Monday, March 16, 2015
Pennsylvania Woman Sentenced For Embezzling $600K From Auto Dealership
From TribLiveNews on 3/11/2015:
A Lawrence County woman's request for home confinement as punishment for stealing nearly $600,000 from her employer was bold if not bordering on delusional, a federal judge said Wednesday.
U.S. District Judge Cathy Bissoon sentenced Deborah Cassini, 62, of New Castle to 3 1⁄2 years in prison and three years of probation.
The former office manager for Three Rivers Volkswagen of South Hills, Cassini pleaded guilty in August to four counts of wire fraud and three counts of filing false tax returns.
Her thefts nearly drove the dealership out of business, said Kathi Tennant, president of the company.
We almost got padlocked three times, she said after the hearing. Bissoon ordered Cassini to pay $250,000 in restitution to the dealership's insurer and $397,000 to the dealership to cover her thefts and the cost of an audit that uncovered them.
The dealership is still recovering. It hasn't returned to the financial position it was in before Cassini began stealing, Tennant said.
We've gotten through the worst, she said.
Cassini apologized for her crimes.
I never thought it would come to this, she said. I never thought it would be this much money.
While Cassini worked at Three Rivers Volkswagen, she lived in Peters. Between 2006 and 2011, she used her online access to the company's bank accounts to make 163 payments to her credit cards and six payments on her BMW, prosecutors said.
She issued herself additional paychecks 98 times, regularly skimmed cash and wrote business checks to herself and to cash, prosecutors say.
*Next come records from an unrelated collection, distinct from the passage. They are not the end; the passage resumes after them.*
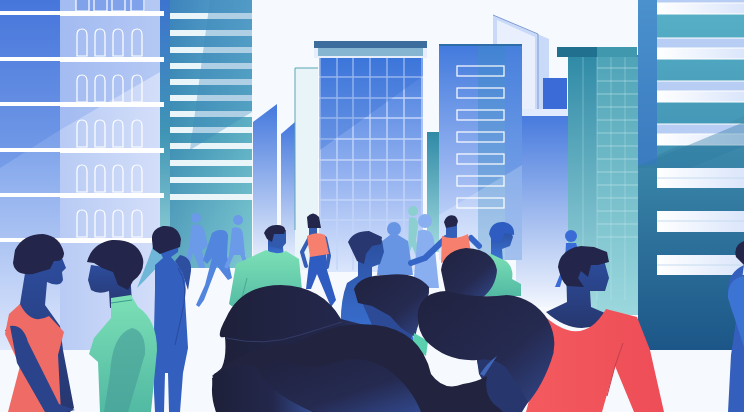
<!DOCTYPE html>
<html lang="en">
<head>
<meta charset="utf-8">
<title>City crowd</title>
<style>
:root{--sky:#f6f9fe;--white:#fff;--pale:#cfdcfa;--blue:#3a6bd6;--royal:#2f5cc0;--far:#6a9ae8;--teal:#3c98b4;--deep:#22708f;--navy:#23264a;--coral:#f0545c;--salmon:#f77f6e;--mint:#6ed3b0}
html,body{margin:0;overflow:hidden;background:var(--sky)}
svg{display:block;width:744px;height:412px}
.white{fill:var(--white)}.pale{fill:var(--pale)}.blue{fill:var(--blue)}.royal{fill:var(--royal)}.far{fill:var(--far)}.teal{fill:var(--teal)}.deep{fill:var(--deep)}.navy{fill:var(--navy)}.salmon{fill:var(--salmon)}.mint{fill:var(--mint)}
.outline{fill:none;stroke:var(--white);stroke-width:1.2}
.limb{fill:none;stroke-linecap:round;stroke-linejoin:round}
</style>
</head>
<body>
<svg viewBox="0 0 744 412" role="img" aria-label="A crowd of people walking between city towers">
<defs>
<linearGradient id="facade" x1="0" y1="0" x2="0" y2="1"><stop offset="0" stop-color="#4a78dc"/><stop offset=".45" stop-color="#85a8ec"/><stop offset="1" stop-color="#dfe8fc"/></linearGradient>
<linearGradient id="arcade" x1="0" y1="0" x2="1" y2="0"><stop offset="0" stop-color="#a9c0f2"/><stop offset="1" stop-color="#d3def9"/></linearGradient>
<linearGradient id="stripeTower" x1="0" y1="0" x2="0" y2="1"><stop offset="0" stop-color="#3d74cf"/><stop offset=".5" stop-color="#3f95b5"/><stop offset="1" stop-color="#9fd9dc"/></linearGradient>
<linearGradient id="fade" x1="0" y1="0" x2="0" y2="1"><stop offset="0" stop-color="#4478dd"/><stop offset="1" stop-color="#f2f6fe"/></linearGradient>
<linearGradient id="grid" x1="0" y1="0" x2="0" y2="1"><stop offset="0" stop-color="#427add"/><stop offset=".55" stop-color="#94b2f0"/><stop offset="1" stop-color="#dbe6fc"/></linearGradient>
<linearGradient id="tealFade" x1="0" y1="0" x2="0" y2="1"><stop offset="0" stop-color="#2f8aa6"/><stop offset="1" stop-color="#a4dbe0"/></linearGradient>
<linearGradient id="slats" x1="0" y1="0" x2="1" y2="0"><stop offset="0" stop-color="#3c8cb2"/><stop offset="1" stop-color="#6fc0cc"/></linearGradient>
<linearGradient id="rightTower" x1="0" y1="0" x2="0" y2="1"><stop offset="0" stop-color="#62bcc9"/><stop offset=".45" stop-color="#3a86a9"/><stop offset="1" stop-color="#1c5688"/></linearGradient>
<linearGradient id="window" x1="0" y1="0" x2="1" y2="0"><stop offset="0" stop-color="#fff"/><stop offset="1" stop-color="#dbe6fb"/></linearGradient>
<linearGradient id="skin" x1="0" y1="0" x2="0" y2="1"><stop offset="0" stop-color="#2b4f9f"/><stop offset="1" stop-color="#3c76da"/></linearGradient>
<linearGradient id="darkSkin" x1="0" y1="0" x2="0" y2="1"><stop offset="0" stop-color="#2c4c9c"/><stop offset="1" stop-color="#27376f"/></linearGradient>
<linearGradient id="hair" x1="0" y1="0" x2="1" y2="1"><stop offset="0" stop-color="#20223f"/><stop offset=".6" stop-color="#252a50"/><stop offset="1" stop-color="#31488c"/></linearGradient>
<linearGradient id="hairSweep" x1="0" y1="0" x2="1" y2="0"><stop offset="0" stop-color="#1e2039"/><stop offset=".6" stop-color="#23274b"/><stop offset="1" stop-color="#355097"/></linearGradient>
<linearGradient id="coral" x1="0" y1="0" x2="1" y2="0"><stop offset="0" stop-color="#f35a5e"/><stop offset="1" stop-color="#ee4d57"/></linearGradient>
<linearGradient id="mintTop" x1="0" y1="0" x2="0" y2="1"><stop offset="0" stop-color="#7ce0b6"/><stop offset="1" stop-color="#52b9a3"/></linearGradient>
<path id="arch" d="M0 27V6Q0 0 5 0T10 6V27Z"/>
<g id="arches" class="outline"><use href="#arch" x="77"/><use href="#arch" x="95"/><use href="#arch" x="113"/><use href="#arch" x="132"/></g>
<g id="ledge" class="white"><rect width="60" height="4"/><rect x="60" width="104" height="5"/></g>
<rect id="slat" x="170" width="82" height="6"/>
<rect id="pane" class="outline" x="457" width="47" height="10"/>
<g id="bay"><rect x="657" width="87" height="21" fill="#b7cdf4"/><rect x="657" y="10" width="87" height="11" fill="url(#window)"/><path class="outline" d="M657 0H744M657 10H744M657 21H744"/></g>
</defs>

<rect id="sky" width="744" height="412" fill="var(--sky)"/>

<g id="far-towers">
<path d="M253 122L277 104V270H253Z" fill="url(#fade)"/>
<path d="M281 134L295 122V270H281Z" fill="url(#fade)"/>
<rect x="295" y="68" width="23" height="202" fill="#e9f4f8"/><path d="M295 230V68H318" fill="none" stroke="#57a7b7"/>
<rect x="427" y="132" width="12" height="120" fill="url(#tealFade)"/>
<path d="M493 15L549 39V112H493Z" fill="#c9d9f8"/><path d="M493 15L538 34V110" fill="none" stroke="#7f9bd3"/><path d="M497 20L535 37V110H522V45H497Z" fill="#e9effc"/>
<rect x="543" y="78" width="24" height="34" class="blue"/>
<rect x="516" y="112" width="53" height="195" fill="url(#fade)"/><rect x="515" y="109" width="54" height="7" fill="#e1ebfd"/>
</g>

<g id="grid-tower">
<rect x="319" y="58" width="104" height="214" fill="url(#grid)"/>
<path d="M320 58V270M337 58V270M353 58V270M370 58V270M387 58V270M404 58V270M422 58V270M319 77H423M319 98H423M319 118H423M319 139H423M319 160H423M319 180H423M319 200H423M319 220H423" fill="none" stroke="#c2d5f9" stroke-width="1.4"/>
<path d="M320 150L423 76V58H320Z" fill="#316bd0" opacity=".3"/>
<rect x="314" y="41" width="113" height="17" fill="#e6eefb"/><rect x="314" y="41" width="113" height="7" fill="#3d6d9c"/><rect x="318" y="48" width="105" height="8" fill="#86b5d2"/>
</g>

<g id="pane-tower">
<rect x="439" y="45" width="83" height="215" fill="url(#grid)"/>
<rect x="478" y="45" width="27" height="215" fill="#3e8cc5" opacity=".45"/>
<rect x="505" y="45" width="17" height="215" fill="#4b86dc" opacity=".55"/>
<path d="M439 45H522" stroke="#2d6da8" stroke-width="2"/>
<use href="#pane" y="66"/><use href="#pane" y="88"/><use href="#pane" y="110"/><use href="#pane" y="132"/><use href="#pane" y="154"/><use href="#pane" y="176"/><use href="#pane" y="198"/>
<path d="M439 215L522 165V260H439Z" fill="#fff" opacity=".2"/>
</g>

<g id="teal-tower">
<rect x="568" y="55" width="70" height="260" fill="url(#tealFade)"/>
<rect x="597" y="57" width="41" height="258" fill="#8bd0d8" opacity=".35"/>
<path d="M597 68H638M597 81H638M597 94H638M597 107H638M597 120H638M597 133H638M597 146H638M597 159H638M597 172H638M597 185H638M597 198H638M597 211H638M597 224H638M597 237H638" stroke="#c8e9ee" opacity=".55"/>
<path d="M583 57V300M597 57V300M611 57V300M625 57V300" stroke="#caebef" opacity=".35"/>
<rect x="557" y="47" width="80" height="10" class="deep"/><rect x="597" y="47" width="40" height="10" fill="#3f98ae"/>
</g>

<g id="slat-tower">
<rect x="160" width="92" height="268" fill="url(#stripeTower)"/>
<rect x="170" width="82" height="268" fill="url(#slats)" opacity=".65"/>
<g fill="#eaf5fa"><use href="#slat" y="13"/><use href="#slat" y="30"/><use href="#slat" y="47"/><use href="#slat" y="63"/><use href="#slat" y="79"/><use href="#slat" y="95"/><use href="#slat" y="111"/><use href="#slat" y="127"/><use href="#slat" y="143"/><use href="#slat" y="160"/><use href="#slat" y="177"/><use href="#slat" y="194"/></g>
<path d="M190 150L252 112V0H210Z" fill="#3d87ba" opacity=".35"/>
</g>

<g id="arcade-tower">
<rect width="160" height="350" fill="url(#arcade)"/>
<rect width="60" height="350" fill="url(#facade)"/>
<path d="M60 0H160V72L60 130Z" fill="#6d95e6" opacity=".3"/><path d="M0 0H60V130L0 168Z" fill="#3d6fd8" opacity=".25"/>
<rect x="76" width="69" height="11" fill="#7fa2ea"/><path class="outline" d="M76 0V11H89V0M94 0V11H107V0M112 0V11H125V0M131 0V11H144V0"/>
<use href="#arches" y="29"/><use href="#arches" y="75"/><use href="#arches" y="120"/><use href="#arches" y="165"/><use href="#arches" y="210"/>
<use href="#ledge" y="11"/><use href="#ledge" y="57"/><use href="#ledge" y="102"/><use href="#ledge" y="148"/><use href="#ledge" y="193"/><use href="#ledge" y="238"/>
</g>

<g id="right-tower">
<rect x="638" width="106" height="350" fill="url(#rightTower)"/>
<rect x="638" width="19" height="165" fill="#3d75d0" opacity=".6"/>
<path d="M638 164L744 116V0H657V155Z" fill="#4aa3c4" opacity=".4"/>
<use href="#bay" y="-7"/><use href="#bay" y="38"/><use href="#bay" y="81"/><use href="#bay" y="124"/>
<path d="M638 166L744 122V146L690 168H638Z" fill="#2e7ba4" opacity=".4"/>
<g fill="url(#window)"><rect x="657" y="168" width="87" height="20"/><rect x="657" y="211" width="87" height="21"/><rect x="657" y="255" width="87" height="20"/></g>
<path d="M657 178H744M657 221H744M657 265H744" stroke="#c6dbee"/>
</g>

<g id="distant-walkers">
<g class="far"><circle cx="196" cy="218" r="5"/><path d="M191 226Q199 222 204 229L208 246 202 250 205 268H199L193 252 188 270H183L190 243Z"/></g>
<g fill="#5286de"><path d="M212 233Q222 226 228 236L227 256 232 278 228 280 217 266 204 300 199 307 196 305 205 285 212 258 207 264 203 260Z"/><circle cx="222" cy="236" r="6"/></g>
<g class="far"><circle cx="238" cy="220" r="5"/><path d="M232 228Q242 225 243 235L245 255H229Z"/><path d="M232 254L226 268M242 254L247 266" stroke="#6a9ae8" stroke-width="4"/></g>
<g fill="#8bcfd0"><circle cx="413" cy="211" r="5"/><path d="M409 218Q418 215 418 225L416 240 420 256H416L412 246 408 256Z"/></g>
<g fill="#8aaff0"><circle cx="425" cy="221" r="7"/><path d="M418 231Q431 226 434 240L439 288H413Z"/></g>
<g fill="#6795e4"><circle cx="394" cy="229" r="7"/><path d="M390 235H398L408 241 413 275H377L381 242Z"/></g>
<g fill="#6fb6d8"><path d="M156 238Q164 234 166 244L162 262 145 280 137 288 148 260Z"/></g>
<g class="blue"><circle cx="571" cy="236" r="6"/><path d="M566 243H576L579 252 563 276 560 287H555L565 262Z"/></g>
</g>

<g id="woman-walking">
<path class="royal" d="M310 255L326 254 327 270 336 300 331 307 317 274 311 289H306Z"/>
<path class="limb" d="M310 237L302 252 306 266M325 238L329 256 327 267" stroke="#355fb6" stroke-width="4"/>
<path d="M309 226H317V238H309Z" fill="#355cae"/><path class="salmon" d="M307 236Q316 231 325 235L329 254 310 257Z"/>
<path class="navy" d="M307 217Q313 210 319 217L321 228 308 228Z"/>
</g>

<g id="man-in-mint">
<path d="M268 238H282L284 257H268Z" fill="url(#skin)"/><path d="M268 229L286 230 286 243 281 249 270 246Z" fill="#315aae"/>
<path class="navy" d="M264 233Q268 224 278 225 288 226 284 234L274 234 272 242 267 239Z"/>
<path d="M266 250Q276 256 286 251L299 259 302 290 240 312 229 304 236 264Z" fill="url(#mintTop)"/>
<path d="M242 298L247 278" stroke="#45a992"/>
</g>

<g id="man-reaching">
<path class="limb" d="M446 238L425 258 411 263M471 238L479 246" stroke="#3565c6" stroke-width="6"/>
<path d="M446 224H457V240H446Z" fill="#345eb7"/>
<path class="salmon" d="M442 236Q454 241 468 234L471 252 441 263Z"/>
<path class="navy" d="M444 222Q447 213 455 216 460 220 456 226L446 228Z"/>
</g>

<g id="woman-in-mint">
<path d="M491 233L510 229 513 237 510 246 502 249 503 262H491Z" fill="url(#skin)"/>
<path class="royal" d="M489 234Q491 221 504 222 515 224 514 235L505 233 500 243 493 243Z"/>
<path d="M489 253L506 261Q514 268 512 279L521 284V296H484Z" fill="url(#mintTop)"/>
</g>

<g id="woman-in-blue">
<path d="M157 246L179 240 178 252 171 257 177 264Q188 275 185 298L188 348 183 373 180 412H169L168 373H165L164 412H155L153 372 155 290 155 265 163 258Z" fill="#335fbf"/>
<path d="M178 268Q190 285 181 318L175 345" fill="none" stroke="#2a4b9d"/>
<path d="M180 255Q192 257 191 271L188 290 182 272 175 261Z" fill="#2e4f9f"/>
<path class="navy" d="M152 240Q151 229 163 226 178 225 181 239L180 247 171 250 160 254 153 249Z"/>
</g>

<g id="woman-in-coral">
<path d="M26 267L62 258 66 268 62 272 63 280Q60 288 47 282L45 305 60 326 63 350 74 408 70 412H58L27 337 5 331 20 304Z" fill="url(#darkSkin)"/>
<path d="M20 304Q31 326 49 316L64 332 58 355 61 412H8L20 366 5 334 9 314Z" fill="#ee6c65"/>
<path d="M10 326Q23 324 28 342L59 404 75 410 66 412H45L17 363Z" fill="#2b438a"/>
<path class="navy" d="M15 250Q23 234 43 234 60 236 64 253 64 262 54 261L50 269 43 271 33 274Q15 276 13 263Z"/>
</g>

<g id="woman-in-turtleneck">
<path d="M91 265L88 280 91 290Q99 295 109 291L110 308 132 303 130 271Z" fill="url(#darkSkin)"/>
<path d="M111 298L131 295 138 307Q157 320 157 350L151 412H100L98 362 89 354 94 338 111 318Z" fill="url(#mintTop)"/>
<path d="M110 374Q112 334 132 328 146 331 145 354L128 412H104Z" fill="#489f99" opacity=".65"/>
<path d="M111 303L132 300" stroke="#3e9b8f"/>
<path class="navy" d="M87 262Q92 243 112 240 138 239 143 259 145 272 133 281L128 290 118 285 113 272 102 268 94 263Z"/>
</g>

<g id="man-listening">
<path d="M358 246L382 240 384 252 380 264 372 267 372 279Q391 280 402 297L417 352H343Q337 309 347 283L358 276Z" fill="url(#skin)"/>
<path d="M348 242Q353 231 369 231L382 237 381 244 372 246 366 254 364 264 357 261Z" fill="#28376f"/>
</g>

<g id="woman-edge-right">
<path d="M744 265Q728 272 728 291 728 310 744 334V412H728L731 355 735 328Z" fill="#345fbd"/>
<path d="M744 276Q727 279 728 298L744 347Z" fill="#3c74d3"/>
<path class="navy" d="M744 241Q733 245 736 257L744 265Z"/>
</g>

<g id="man-in-coral">
<path d="M566 266L604 260 609 278 605 291 590 291 591 307 612 316Q580 342 546 312L567 302Z" fill="url(#darkSkin)"/>
<path d="M536 308Q580 354 606 309L637 317 650 350 664 412H634L615 366 602 412H526L539 362Z" fill="url(#coral)"/>
<path d="M623 343L615 366 607 396" fill="none" stroke="#c53d50"/>
<path class="navy" d="M558 267Q560 249 581 246L594 247 607 252 609 262 598 265 591 265 588 277 581 271 578 278 584 287 567 286Q561 281 558 267Z"/>
</g>

<g id="front-heads">
<path d="M361 300L415 300 418 326 410 340 372 325Z" fill="#2c4a96"/>
<path d="M354 289Q360 275 386 275 416 271 429 287 430 298 422 309L415 337 401 328 390 316 372 306 358 303Z" fill="url(#hair)"/>
<path d="M414 333L428 341 426 356 412 346Z" fill="#5ad0ae"/>
<path d="M441 270Q443 251 466 248 493 249 497 270 496 287 482 298L446 294Z" fill="url(#hair)"/>
<path d="M212 378Q228 370 225 337 214 340 226 318 241 285 281 285 322 286 341 319L384 330 420 412H216Z" fill="url(#hairSweep)"/>
<path d="M226 338Q265 347 300 335L342 322" fill="none" stroke="#343b68"/>
<path d="M418 311Q422 292 446 291 477 299 507 295 534 298 548 320 559 341 551 361 540 392 522 409L503 396 492 378 480 374 477 360Q447 362 426 341 416 329 418 311Z" fill="url(#hair)"/>
<path d="M477 360Q500 357 509 372 520 387 528 402L522 412H489L482 402Q488 388 479 374Z" fill="#28366e"/>
<path d="M480 374Q488 362 497 356L484 376Z" fill="#4067b8"/>
<path d="M212 376Q249 343 293 345 335 320 375 325 421 330 431 374 444 392 463 384 477 382 487 376 483 398 499 408L503 412H258Z" fill="#22243f"/>
<path d="M263 374Q267 356 284 360 301 371 327 365 358 352 386 368 411 386 421 412H316Q269 398 263 374Z" fill="url(#hair)"/>
<path d="M214 374Q240 361 256 367L264 379Q278 397 313 412H216Q209 393 214 374Z" fill="url(#hairSweep)"/>
</g>
</svg>
</body>
</html>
She concealed the thefts by making false entries in the dealership's accounting system and preparing false financial statements, prosecutors said.
This was a long, destructive course of embezzlement and lies, Assistant U.S. Attorney Lee Karl said. And it nearly destroyed Three Rivers Volkswagen.
Cassini embezzled money so that she could play slot machines to forget her depression and other problems, said her attorney, Douglas Sughrue.
Instead of cognitive therapy, she went to the casinos, he said.
Sughrue said Cassini didn't set out to steal $600,000. Most of the thefts were in small increments, and his client didn't total them to see how much she was stealing, he said after the hearing.
The vast majority of them, in fact, are what the government and I would call cash skimming, he said.
The evidence in the case showed she spent money on a lot of things other than gambling and generally was living beyond her means, Bissoon said.
The defendant stole until there was nothing left to steal, the judge said.